The individual capacity to form personal preferences constitutes anessential element of thedemocratic process. At the same time, policies with far-reachingconsequences often requireprofound expertise. Taxation is such an example. Due to its complex character, boundedrationality might induce biases causing other outcomes than intended.This paper quantifiesshifts in stated preferences for wealth taxation caused by misperceived burden consequencesof commonly politically discussed tax parameters: tax allowances and taxrates. For this, weconducted a randomized survey experiment with over 1,200 respondents in Germany. In a 2 by2 design, our respondents were randomly selected to indicate both their preferred tax allowanceand tax rate for either a yearly or a one-time wealth tax. Our treatment group was providedwith easy-to-understand information on the resulting effective lifetime tax burden for the re-spective instrument. We find the preferred effective tax rate todrop by almost 15 percentagepoints for a yearly wealth tax if our participants are fully informed, whereas we do not findthis effect for the one-time wealth tax.
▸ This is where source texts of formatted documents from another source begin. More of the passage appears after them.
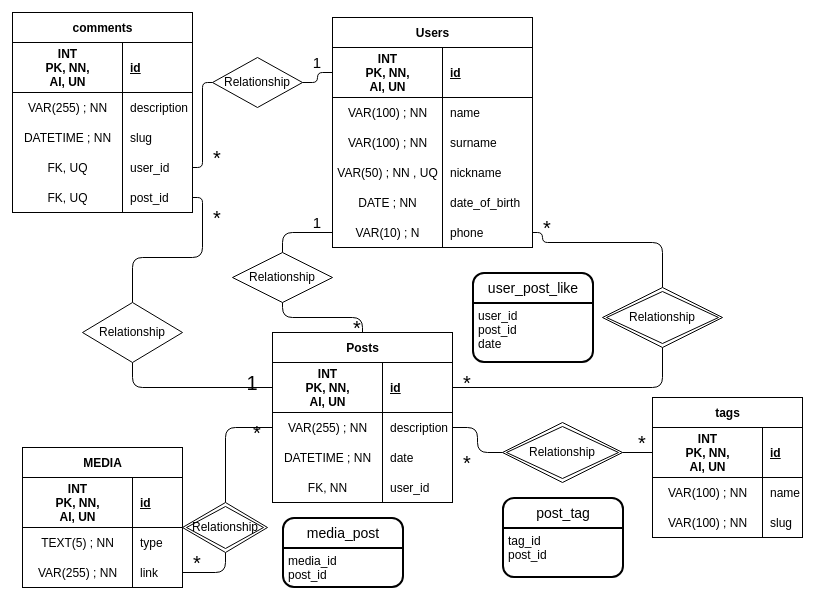
<!DOCTYPE html>
<html lang="en">
<head>
<meta charset="utf-8">
<title>Entity relationship diagram</title>
<style>
:root { --ink: #000; --paper: #fff; }
* { box-sizing: border-box; margin: 0; padding: 0; }
html, body { width: 815px; height: 601px; overflow: hidden; background: var(--paper); }
.diagram { position: relative; width: 815px; height: 601px; overflow: hidden; color: var(--ink); font: 12px/14px "Liberation Sans", Arial, sans-serif; }

.entity { position: absolute; background: var(--paper); border: 1px solid var(--ink); }
.entity h2 { height: 30px; border-bottom: 1px solid var(--ink); font-size: 12px; line-height: 30px; text-align: center; }
.row { display: grid; grid-template-columns: 109px 1fr; height: 30px; white-space: nowrap; }
.row:last-child { height: 29px; }
.row > * { display: flex; align-items: center; }
.type { justify-content: center; text-align: center; }
.field { border-left: 1px solid var(--ink); padding-left: 7px; }
.key { height: 50px; border-bottom: 1px solid var(--ink); font-weight: bold; }
.key .field { text-decoration: underline; }
.comments { left: 12px; top: 12px; width: 181px; height: 201px; }
.users { left: 332px; top: 17px; width: 201px; height: 231px; }
.posts { left: 272px; top: 332px; width: 181px; height: 171px; }
.media { left: 22px; top: 447px; width: 161px; height: 141px; }
.tags { left: 652px; top: 397px; width: 151px; height: 141px; }

.join { position: absolute; width: 122px; background: var(--paper); border: 2px solid var(--ink); border-radius: 12px; }
.join h3 { height: 30px; border-bottom: 2px solid var(--ink); font-size: 14px; font-weight: normal; line-height: 29px; text-align: center; }
.join ul { list-style: none; padding: 5px 4px; }
.user-post-like { left: 472px; top: 272px; height: 91px; }
.media-post { left: 282px; top: 517px; height: 71px; }
.post-tag { left: 502px; top: 497px; height: 81px; }

.links { position: absolute; left: 0; top: 0; }
.links text { fill: var(--ink); text-anchor: middle; }
.connectors path { fill: none; stroke: var(--ink); }
.diamonds polygon { fill: var(--paper); stroke: var(--ink); }
.one { font-size: 15px; }
.many { font-size: 20px; }
</style>
</head>
<body>
<main class="diagram">

  <section class="entity comments">
    <h2>comments</h2>
    <div class="row key"><span class="type">INT<br>PK, NN,<br>AI, UN</span><span class="field">id</span></div>
    <div class="row"><span class="type">VAR(255) ; NN</span><span class="field">description</span></div>
    <div class="row"><span class="type">DATETIME ; NN</span><span class="field">slug</span></div>
    <div class="row"><span class="type">FK, UQ</span><span class="field">user_id</span></div>
    <div class="row"><span class="type">FK, UQ</span><span class="field">post_id</span></div>
  </section>

  <section class="entity users">
    <h2>Users</h2>
    <div class="row key"><span class="type">INT<br>PK, NN,<br>AI, UN</span><span class="field">id</span></div>
    <div class="row"><span class="type">VAR(100) ; NN</span><span class="field">name</span></div>
    <div class="row"><span class="type">VAR(100) ; NN</span><span class="field">surname</span></div>
    <div class="row"><span class="type">VAR(50) ; NN , UQ</span><span class="field">nickname</span></div>
    <div class="row"><span class="type">DATE ; NN</span><span class="field">date_of_birth</span></div>
    <div class="row"><span class="type">VAR(10) ; N</span><span class="field">phone</span></div>
  </section>

  <section class="entity posts">
    <h2>Posts</h2>
    <div class="row key"><span class="type">INT<br>PK, NN,<br>AI, UN</span><span class="field">id</span></div>
    <div class="row"><span class="type">VAR(255) ; NN</span><span class="field">description</span></div>
    <div class="row"><span class="type">DATETIME ; NN</span><span class="field">date</span></div>
    <div class="row"><span class="type">FK, NN</span><span class="field">user_id</span></div>
  </section>

  <section class="entity media">
    <h2>MEDIA</h2>
    <div class="row key"><span class="type">INT<br>PK, NN,<br>AI, UN</span><span class="field">id</span></div>
    <div class="row"><span class="type">TEXT(5) ; NN</span><span class="field">type</span></div>
    <div class="row"><span class="type">VAR(255) ; NN</span><span class="field">link</span></div>
  </section>

  <section class="entity tags">
    <h2>tags</h2>
    <div class="row key"><span class="type">INT<br>PK, NN,<br>AI, UN</span><span class="field">id</span></div>
    <div class="row"><span class="type">VAR(100) ; NN</span><span class="field">name</span></div>
    <div class="row"><span class="type">VAR(100) ; NN</span><span class="field">slug</span></div>
  </section>

  <section class="join user-post-like">
    <h3>user_post_like</h3>
    <ul><li>user_id</li><li>post_id</li><li>date</li></ul>
  </section>
  <section class="join media-post">
    <h3>media_post</h3>
    <ul><li>media_id</li><li>post_id</li></ul>
  </section>
  <section class="join post-tag">
    <h3>post_tag</h3>
    <ul><li>tag_id</li><li>post_id</li></ul>
  </section>

  <svg class="links" width="815" height="601" viewBox="0 0 815 601">
    <g class="connectors" transform="translate(.5 .5)">
      <path d="M192 167H197Q202 167 202 162V87Q202 82 207 82H212"/>
      <path d="M302 82H312Q317 82 317 77Q317 72 322 72H332"/>
      <path d="M192 197H197Q202 197 202 202V247Q202 257 192 257H142Q132 257 132 267V302"/>
      <path d="M132 362V377Q132 387 142 387H272"/>
      <path d="M332 232H292Q282 232 282 242V252"/>
      <path d="M282 302V307Q282 317 292 317H352Q362 317 362 327V332"/>
      <path d="M532 232H537Q542 232 542 237Q542 242 547 242H652Q662 242 662 252V287"/>
      <path d="M662 347V377Q662 387 652 387H452"/>
      <path d="M452 427H467Q477 427 477 437V442Q477 452 487 452H502"/>
      <path d="M622 452H652"/>
      <path d="M272 427H235Q225 427 225 437V502"/>
      <path d="M225 552V562Q225 572 215 572H182"/>
    </g>
    <g class="diamonds" transform="translate(.5 .5)">
      <polygon points="212,82 257,57 302,82 257,107"/>
      <polygon points="232,277 282,252 332,277 282,302"/>
      <polygon points="82,332 132,302 182,332 132,362"/>
      <polygon points="602,317 662,287 722,317 662,347"/>
      <polygon points="606,317 662,291 718,317 662,343"/>
      <polygon points="502,452 562,422 622,452 562,482"/>
      <polygon points="506,452 562,426 618,452 562,478"/>
      <polygon points="182,527 225,502 267,527 225,552"/>
      <polygon points="186,527 225,506 263,527 225,548"/>
    </g>
    <g class="labels">
      <text x="257" y="86">Relationship</text>
      <text x="282" y="281">Relationship</text>
      <text x="132" y="336">Relationship</text>
      <text x="662" y="321">Relationship</text>
      <text x="562" y="456">Relationship</text>
      <text x="225" y="531">Relationship</text>
    </g>
    <g class="one">
      <text x="317" y="68">1</text>
      <text x="317" y="228">1</text>
      <text class="many" x="252" y="390">1</text>
    </g>
    <g class="many">
      <text x="217" y="165">*</text>
      <text x="217" y="225">*</text>
      <text x="357" y="335">*</text>
      <text x="547" y="235">*</text>
      <text x="467" y="390">*</text>
      <text x="257" y="440">*</text>
      <text x="467" y="470">*</text>
      <text x="642" y="450">*</text>
      <text x="197" y="570">*</text>
    </g>
  </svg>
</main>
</body>
</html>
In terms ofinformedpreferences our respondents preferthe yearly wealth tax over a one time wealth tax if misperceptions are resolved: the preferredeffective tax burden of a yearly wealth tax is about 25 percentage points higher (40.0% vs.15.2%). While not being able to fully explain the source of this difference, we argue that boththe total burden as well as the reasonability of single payments might befactors that formpreferences for tax parameters.

Participating Institutions

TRR 266‘s main locations are Paderborn University (Coordinating University), HU Berlin, and University of Mannheim. All three locations have been centers for accounting and tax research for many years. They are joined by researchers from LMU Munich, Frankfurt School of Finance and Management, WHU – Otto Beisheim School of Management, ESMT Berlin, Goethe University Frankfurt and Carl von Ossietzky University Oldenburg who share the same research agenda.